- We must decriminalize and eventually move toward regulated legalization. Drug use is a health and human rights issue not a criminal one. The criminalization of drugs was driven by racism and politics and has not protected vulnerable people who use drugs. The war on drugs has benefited government, the criminal justice system, the abstinence-only treatment industry and drug cartels, not the people who are struggling with drugs.
- We must shift our support to honest education and a continuum of care wrapped in harm-reduction principles to solve our addiction crisis.
- We must unite as a strong, vocal movement of Americans who care about the suffering people we love and demand this change!
Join the global harm-reduction movement and be part of the solution.
#harmreduction #anypostivechange #supportdontpunish
For more information on harm reduction, see: The Challenge of Harm Reduction: Changing Attitudes Toward Addiction Treatment
Tatarsky, A. & Kellogg, S.H. Integrative Harm Reduction Psychotherapy: A Case of Substance Use, Multiple Trauma, and Suicidality. Journal of Clinical Psychology: In Session, Vol. 66 (10), pp.123-135.
Tatarsky, A. & Marlatt, G.A. (2010). State of the Art in Harm Reduction Psychotherapy: An Emerging Treatment for Substance Misuse. Journal of Clinical Psychology: In Session, Vol. 66 (10), pp.117-122.
Tatarsky, A. Harm reduction psychotherapy: Extending the reach of traditional substance use treatment. (2003). Journal of Substance Abuse Treatment. Vol. 25, pp. 249-256.

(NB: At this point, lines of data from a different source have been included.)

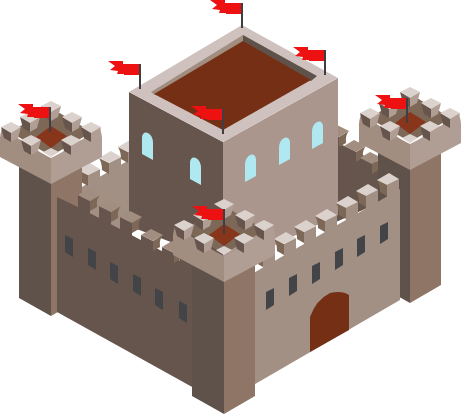
<!DOCTYPE html>
<html lang="en">
<head>
<meta charset="utf-8">
<title>Isometric castle</title>
<style>
:root {
  --shade: #66554d;
  --shade-deep: #5f524a;
  --wall: #a39085;
  --keep-lit: #ab968e;
  --tower-lit: #8f7565;
  --parapet: #b09d94;
  --rim: #cfc1be;
  --cap: #dcd2cd;
  --cap-shade: #a28e80;
  --notch: #7d6857;
  --roof: #752f14;
  --floor: #87361c;
  --slit: #434448;
  --glass: #b0e8f1;
  --flag: #ee1111;
  --pole: #3f3f43;
}
html, body { margin: 0; background: #fff; overflow: hidden; }
svg { display: block; width: 461px; height: 414px; }
.shade { fill: var(--shade); }
.deep { fill: var(--shade-deep); }
.wall { fill: var(--wall); }
.keep-lit { fill: var(--keep-lit); }
.tower-lit { fill: var(--tower-lit); }
.parapet { fill: var(--parapet); }
.rim { fill: var(--rim); }
.cap { fill: var(--cap); }
.cap-shade { fill: var(--cap-shade); }
.notch { fill: var(--notch); }
.roof { fill: var(--roof); }
.floor { fill: var(--floor); }
.slits { fill: var(--slit); }
.glass { fill: var(--glass); }
.flag { fill: var(--flag); }
.pole { stroke: var(--pole); stroke-width: 2; }
</style>
</head>
<body>
<svg viewBox="0 0 461 414" role="img" aria-label="Isometric stone castle with a central keep, three corner towers and red flags">
  <defs>
    <g id="banner">
      <path class="flag" d="M0 2H-17V-1H-32L-25 4L-30 8L-22 9L-23 12H-16V13H0Z"/>
      <line class="pole" x1="0" y1="2" x2="0" y2="27"/>
    </g>
    <g id="merlon">
      <path class="shade" d="M-10 5Q-9 9 -7 16L0 20V10Z"/>
      <path class="parapet" d="M10 5Q9 9 7 16L0 20V10Z"/>
      <polygon class="cap" points="0,0 10,5 0,11 -10,5"/>
    </g>
    <g id="merlon-front">
      <path class="cap-shade" d="M-10 5L0 10V20L-10 16Z"/>
      <path class="parapet" d="M10 5L0 10V20L10 16Z"/>
      <polygon class="cap" points="0,0 8,4 0,9 -8,4"/>
    </g>
    <g id="merlon-west">
      <polygon class="shade" points="-8,4 4,10 4,24 -8,18"/>
      <path class="notch" d="M4 10L14 4Q10 8 11 16L4 20Z"/>
      <polygon class="cap-shade" points="2,-2 14,4 4,10 -8,4"/>
    </g>
    <g id="merlon-east">
      <path class="notch" d="M-14 4L-4 9V20L-11 16Q-11 9 -14 4Z"/>
      <polygon class="wall" points="-4,9 8,3 8,17 -4,24"/>
      <polygon class="cap" points="-14,4 -2,-3 8,3 -4,9"/>
    </g>
    <g id="crown">
      <polygon class="notch" points="51,108 92,132 51,156 10,132"/>
      <use href="#merlon" x="51" y="101"/>
      <use href="#merlon" x="30" y="112"/>
      <use href="#merlon" x="72" y="112"/>
      <polygon class="floor" points="51,126 67,136 51,148 36,137"/>
      <path class="cap-shade" d="M0 137L16 137L51 159V184L0 157Z"/>
      <path class="parapet" d="M102 137L86 137L51 159V184L102 157Z"/>
      <path class="cap-shade" d="M0 138Q1 128 4 126L14 134V148Z"/>
      <path class="parapet" d="M102 138Q101 128 98 126L88 134V148Z"/>
      <use href="#merlon" x="11" y="122"/>
      <use href="#merlon" x="91" y="122"/>
      <use href="#merlon" x="31" y="135"/>
      <use href="#merlon" x="71" y="135"/>
      <use href="#merlon-front" x="51" y="148"/>
    </g>
    <g id="shaft">
      <polygon class="deep" points="19,164 51,182 51,316 19,298"/>
      <polygon class="tower-lit" points="51,182 82,165 82,298 51,316"/>
    </g>
    <polygon id="slit-west" points="0,0 8,4 8,22 0,17"/>
    <polygon id="slit-east" points="0,4 8,0 8,17 0,22"/>
    <path id="window-west" d="M0 22V5Q1 -1 6 1Q11 4 11 11V28Z"/>
    <path id="window-east" d="M11 22V5Q10 -1 5 1Q0 4 0 11V28Z"/>
  </defs>

  <g id="back-walls">
    <polygon class="wall" points="80,188 131,159 131,240 80,212"/>
    <use href="#merlon-east" x="92" y="166"/>
    <use href="#merlon-east" x="113" y="154"/>
    <use href="#merlon-east" x="132" y="143"/>
    <polygon class="shade" points="336,142 385,166 385,200 336,222"/>
    <use href="#merlon-west" x="335" y="127"/>
    <use href="#merlon-west" x="352" y="142"/>
    <use href="#merlon-west" x="368" y="154"/>
  </g>

  <g id="keep">
    <polygon class="shade" points="129,92 223,142 223,262 129,226"/>
    <polygon class="keep-lit" points="223,142 338,78 338,215 223,270"/>
    <polygon class="rim" points="129,92 242,25 338,78 223,142"/>
    <polygon class="cap-shade" points="151,92 243,35 243,42 155,95"/>
    <polygon class="deep" points="243,35 317,76 311,81 243,42"/>
    <polygon class="roof" points="154,94 243,41 311,80 223,130"/>
    <g class="glass">
      <use href="#window-west" x="142" y="132"/>
      <use href="#window-west" x="190" y="157"/>
      <use href="#window-east" x="245" y="154"/>
      <use href="#window-east" x="279" y="137"/>
      <use href="#window-east" x="312" y="121"/>
    </g>
    <use href="#banner" x="242" y="1"/>
    <use href="#banner" x="140" y="62"/>
    <use href="#banner" x="325" y="48"/>
    <use href="#banner" x="223" y="107"/>
  </g>

  <g id="west-tower">
    <use href="#shaft"/>
    <use href="#crown"/>
    <use href="#banner" x="50" y="105"/>
  </g>
  <g id="east-tower">
    <use href="#shaft" x="359" y="-13"/>
    <use href="#crown" x="359" y="-14"/>
    <use href="#banner" x="407" y="96"/>
  </g>

  <g id="west-wall">
    <polygon class="shade" points="57,197 82,209 194,268 194,388 57,312"/>
    <use href="#merlon-west" x="86" y="191"/>
    <use href="#merlon-west" x="107" y="202"/>
    <use href="#merlon-west" x="128" y="213"/>
    <use href="#merlon-west" x="149" y="231"/>
    <use href="#merlon-west" x="170" y="243"/>
    <use href="#merlon-west" x="188" y="254"/>
    <g class="slits">
      <use href="#slit-west" x="65" y="235"/>
      <use href="#slit-west" x="88" y="248"/>
      <use href="#slit-west" x="110" y="262"/>
      <use href="#slit-west" x="133" y="274"/>
      <use href="#slit-west" x="155" y="288"/>
      <use href="#slit-west" x="179" y="301"/>
    </g>
  </g>

  <g id="east-wall">
    <polygon class="wall" points="250,275 400,189 400,300 250,387"/>
    <use href="#merlon-east" x="391" y="176"/>
    <use href="#merlon-east" x="370" y="187"/>
    <use href="#merlon-east" x="350" y="199"/>
    <use href="#merlon-east" x="329" y="212"/>
    <use href="#merlon-east" x="308" y="223"/>
    <use href="#merlon-east" x="288" y="235"/>
    <use href="#merlon-east" x="267" y="247"/>
    <g class="slits">
      <use href="#slit-east" x="266" y="288"/>
      <use href="#slit-east" x="289" y="274"/>
      <use href="#slit-east" x="312" y="262"/>
      <use href="#slit-east" x="335" y="248"/>
      <use href="#slit-east" x="357" y="235"/>
      <use href="#slit-east" x="380" y="222"/>
    </g>
    <path id="gate" class="roof" d="M310 352V317Q316 300 330 293Q342 290 349 295V330Z"/>
  </g>

  <g id="front-tower">
    <use href="#shaft" x="173" y="98"/>
    <use href="#crown" x="173" y="98"/>
    <use href="#banner" x="224" y="207"/>
  </g>
</svg>
</body>
</html>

Tatarsky, A. (1998). An integrative approach to harm reduction psychotherapy: A case of problem drinking secondary to depression. In Session: Psychotherapy in Practice. Vol. 4/ 2, pp. 16-29.